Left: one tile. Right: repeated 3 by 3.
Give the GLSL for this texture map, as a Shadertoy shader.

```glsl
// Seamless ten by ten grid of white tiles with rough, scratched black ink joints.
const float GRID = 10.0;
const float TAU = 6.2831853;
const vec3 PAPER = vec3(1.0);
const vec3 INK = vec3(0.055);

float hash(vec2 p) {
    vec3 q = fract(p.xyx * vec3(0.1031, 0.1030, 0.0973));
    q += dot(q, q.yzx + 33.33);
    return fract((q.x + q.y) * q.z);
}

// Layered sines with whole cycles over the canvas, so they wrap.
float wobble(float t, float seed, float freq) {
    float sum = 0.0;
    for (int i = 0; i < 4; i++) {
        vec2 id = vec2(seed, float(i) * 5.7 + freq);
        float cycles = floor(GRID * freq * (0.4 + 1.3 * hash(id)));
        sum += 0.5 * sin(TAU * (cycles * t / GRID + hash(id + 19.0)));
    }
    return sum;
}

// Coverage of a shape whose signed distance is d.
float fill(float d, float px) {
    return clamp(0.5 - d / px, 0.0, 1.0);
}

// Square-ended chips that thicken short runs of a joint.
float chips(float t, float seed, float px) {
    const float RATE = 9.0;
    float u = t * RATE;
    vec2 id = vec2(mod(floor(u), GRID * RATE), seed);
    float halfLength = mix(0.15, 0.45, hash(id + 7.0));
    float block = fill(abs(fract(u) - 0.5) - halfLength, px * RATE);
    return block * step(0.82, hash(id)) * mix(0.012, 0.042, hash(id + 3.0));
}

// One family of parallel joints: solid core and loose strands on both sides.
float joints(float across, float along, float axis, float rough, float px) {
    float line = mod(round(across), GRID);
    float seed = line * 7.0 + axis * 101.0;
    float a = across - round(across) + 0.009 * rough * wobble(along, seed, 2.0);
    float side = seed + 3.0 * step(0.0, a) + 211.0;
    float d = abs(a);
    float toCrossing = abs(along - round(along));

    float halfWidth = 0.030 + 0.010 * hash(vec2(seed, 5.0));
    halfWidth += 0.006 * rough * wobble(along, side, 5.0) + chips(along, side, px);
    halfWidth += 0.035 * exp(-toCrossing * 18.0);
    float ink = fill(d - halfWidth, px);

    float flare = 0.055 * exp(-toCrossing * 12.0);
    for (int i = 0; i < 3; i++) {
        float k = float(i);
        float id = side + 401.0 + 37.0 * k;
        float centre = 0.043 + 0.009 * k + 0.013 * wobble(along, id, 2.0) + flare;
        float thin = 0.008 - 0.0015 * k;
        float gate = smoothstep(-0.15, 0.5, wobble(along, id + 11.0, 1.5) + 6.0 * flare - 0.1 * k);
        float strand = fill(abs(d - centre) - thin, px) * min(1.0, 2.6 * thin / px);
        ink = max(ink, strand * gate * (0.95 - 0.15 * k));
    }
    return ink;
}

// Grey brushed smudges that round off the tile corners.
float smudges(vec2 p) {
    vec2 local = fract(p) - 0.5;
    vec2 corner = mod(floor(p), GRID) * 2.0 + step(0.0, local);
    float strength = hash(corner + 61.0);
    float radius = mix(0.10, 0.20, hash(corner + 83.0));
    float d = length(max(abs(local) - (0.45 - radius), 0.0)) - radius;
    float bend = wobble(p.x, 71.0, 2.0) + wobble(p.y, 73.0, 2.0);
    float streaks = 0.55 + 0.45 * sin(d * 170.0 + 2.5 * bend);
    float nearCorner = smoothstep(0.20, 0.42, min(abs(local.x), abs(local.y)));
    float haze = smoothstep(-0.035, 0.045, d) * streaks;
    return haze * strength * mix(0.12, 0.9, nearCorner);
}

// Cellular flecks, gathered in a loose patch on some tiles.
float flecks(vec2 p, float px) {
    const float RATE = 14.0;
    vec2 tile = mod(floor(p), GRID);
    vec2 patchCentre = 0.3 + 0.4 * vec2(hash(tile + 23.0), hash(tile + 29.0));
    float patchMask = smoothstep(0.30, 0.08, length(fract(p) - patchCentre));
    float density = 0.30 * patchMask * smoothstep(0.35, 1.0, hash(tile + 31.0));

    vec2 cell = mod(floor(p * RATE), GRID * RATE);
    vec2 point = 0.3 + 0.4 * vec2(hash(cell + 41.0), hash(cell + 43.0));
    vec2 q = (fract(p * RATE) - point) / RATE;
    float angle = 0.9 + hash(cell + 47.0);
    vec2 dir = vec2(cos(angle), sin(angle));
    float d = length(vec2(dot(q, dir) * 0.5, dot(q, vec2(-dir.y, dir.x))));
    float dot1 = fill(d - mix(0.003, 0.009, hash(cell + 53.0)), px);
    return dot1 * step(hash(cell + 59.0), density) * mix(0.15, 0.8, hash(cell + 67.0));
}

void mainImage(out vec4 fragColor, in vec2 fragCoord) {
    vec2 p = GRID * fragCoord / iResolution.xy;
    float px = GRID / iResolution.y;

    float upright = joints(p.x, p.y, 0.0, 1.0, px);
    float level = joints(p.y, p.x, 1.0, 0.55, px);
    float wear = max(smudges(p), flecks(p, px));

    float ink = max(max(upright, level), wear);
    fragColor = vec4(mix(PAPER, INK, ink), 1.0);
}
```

---------------

Exercise instructions> Could you type out every entry again exactly as it stands?

Response to the task>
Left: one tile. Right: repeated 3 by 3.
Give the GLSL for this texture map, as a Shadertoy shader.

```glsl
// Seamless ten by ten grid of white tiles with rough, scratched black ink joints.
const float GRID = 10.0;
const float TAU = 6.2831853;
const vec3 PAPER = vec3(1.0);
const vec3 INK = vec3(0.055);

float hash(vec2 p) {
    vec3 q = fract(p.xyx * vec3(0.1031, 0.1030, 0.0973));
    q += dot(q, q.yzx + 33.33);
    return fract((q.x + q.y) * q.z);
}

// Layered sines with whole cycles over the canvas, so they wrap.
float wobble(float t, float seed, float freq) {
    float sum = 0.0;
    for (int i = 0; i < 4; i++) {
        vec2 id = vec2(seed, float(i) * 5.7 + freq);
        float cycles = floor(GRID * freq * (0.4 + 1.3 * hash(id)));
        sum += 0.5 * sin(TAU * (cycles * t / GRID + hash(id + 19.0)));
    }
    return sum;
}

// Coverage of a shape whose signed distance is d.
float fill(float d, float px) {
    return clamp(0.5 - d / px, 0.0, 1.0);
}

// Square-ended chips that thicken short runs of a joint.
float chips(float t, float seed, float px) {
    const float RATE = 9.0;
    float u = t * RATE;
    vec2 id = vec2(mod(floor(u), GRID * RATE), seed);
    float halfLength = mix(0.15, 0.45, hash(id + 7.0));
    float block = fill(abs(fract(u) - 0.5) - halfLength, px * RATE);
    return block * step(0.82, hash(id)) * mix(0.012, 0.042, hash(id + 3.0));
}

// One family of parallel joints: solid core and loose strands on both sides.
float joints(float across, float along, float axis, float rough, float px) {
    float line = mod(round(across), GRID);
    float seed = line * 7.0 + axis * 101.0;
    float a = across - round(across) + 0.009 * rough * wobble(along, seed, 2.0);
    float side = seed + 3.0 * step(0.0, a) + 211.0;
    float d = abs(a);
    float toCrossing = abs(along - round(along));

    float halfWidth = 0.030 + 0.010 * hash(vec2(seed, 5.0));
    halfWidth += 0.006 * rough * wobble(along, side, 5.0) + chips(along, side, px);
    halfWidth += 0.035 * exp(-toCrossing * 18.0);
    float ink = fill(d - halfWidth, px);

    float flare = 0.055 * exp(-toCrossing * 12.0);
    for (int i = 0; i < 3; i++) {
        float k = float(i);
        float id = side + 401.0 + 37.0 * k;
        float centre = 0.043 + 0.009 * k + 0.013 * wobble(along, id, 2.0) + flare;
        float thin = 0.008 - 0.0015 * k;
        float gate = smoothstep(-0.15, 0.5, wobble(along, id + 11.0, 1.5) + 6.0 * flare - 0.1 * k);
        float strand = fill(abs(d - centre) - thin, px) * min(1.0, 2.6 * thin / px);
        ink = max(ink, strand * gate * (0.95 - 0.15 * k));
    }
    return ink;
}

// Grey brushed smudges that round off the tile corners.
float smudges(vec2 p) {
    vec2 local = fract(p) - 0.5;
    vec2 corner = mod(floor(p), GRID) * 2.0 + step(0.0, local);
    float strength = hash(corner + 61.0);
    float radius = mix(0.10, 0.20, hash(corner + 83.0));
    float d = length(max(abs(local) - (0.45 - radius), 0.0)) - radius;
    float bend = wobble(p.x, 71.0, 2.0) + wobble(p.y, 73.0, 2.0);
    float streaks = 0.55 + 0.45 * sin(d * 170.0 + 2.5 * bend);
    float nearCorner = smoothstep(0.20, 0.42, min(abs(local.x), abs(local.y)));
    float haze = smoothstep(-0.035, 0.045, d) * streaks;
    return haze * strength * mix(0.12, 0.9, nearCorner);
}

// Cellular flecks, gathered in a loose patch on some tiles.
float flecks(vec2 p, float px) {
    const float RATE = 14.0;
    vec2 tile = mod(floor(p), GRID);
    vec2 patchCentre = 0.3 + 0.4 * vec2(hash(tile + 23.0), hash(tile + 29.0));
    float patchMask = smoothstep(0.30, 0.08, length(fract(p) - patchCentre));
    float density = 0.30 * patchMask * smoothstep(0.35, 1.0, hash(tile + 31.0));

    vec2 cell = mod(floor(p * RATE), GRID * RATE);
    vec2 point = 0.3 + 0.4 * vec2(hash(cell + 41.0), hash(cell + 43.0));
    vec2 q = (fract(p * RATE) - point) / RATE;
    float angle = 0.9 + hash(cell + 47.0);
    vec2 dir = vec2(cos(angle), sin(angle));
    float d = length(vec2(dot(q, dir) * 0.5, dot(q, vec2(-dir.y, dir.x))));
    float dot1 = fill(d - mix(0.003, 0.009, hash(cell + 53.0)), px);
    return dot1 * step(hash(cell + 59.0), density) * mix(0.15, 0.8, hash(cell + 67.0));
}

void mainImage(out vec4 fragColor, in vec2 fragCoord) {
    vec2 p = GRID * fragCoord / iResolution.xy;
    float px = GRID / iResolution.y;

    float upright = joints(p.x, p.y, 0.0, 1.0, px);
    float level = joints(p.y, p.x, 1.0, 0.55, px);
    float wear = max(smudges(p), flecks(p, px));

    float ink = max(max(upright, level), wear);
    fragColor = vec4(mix(PAPER, INK, ink), 1.0);
}
```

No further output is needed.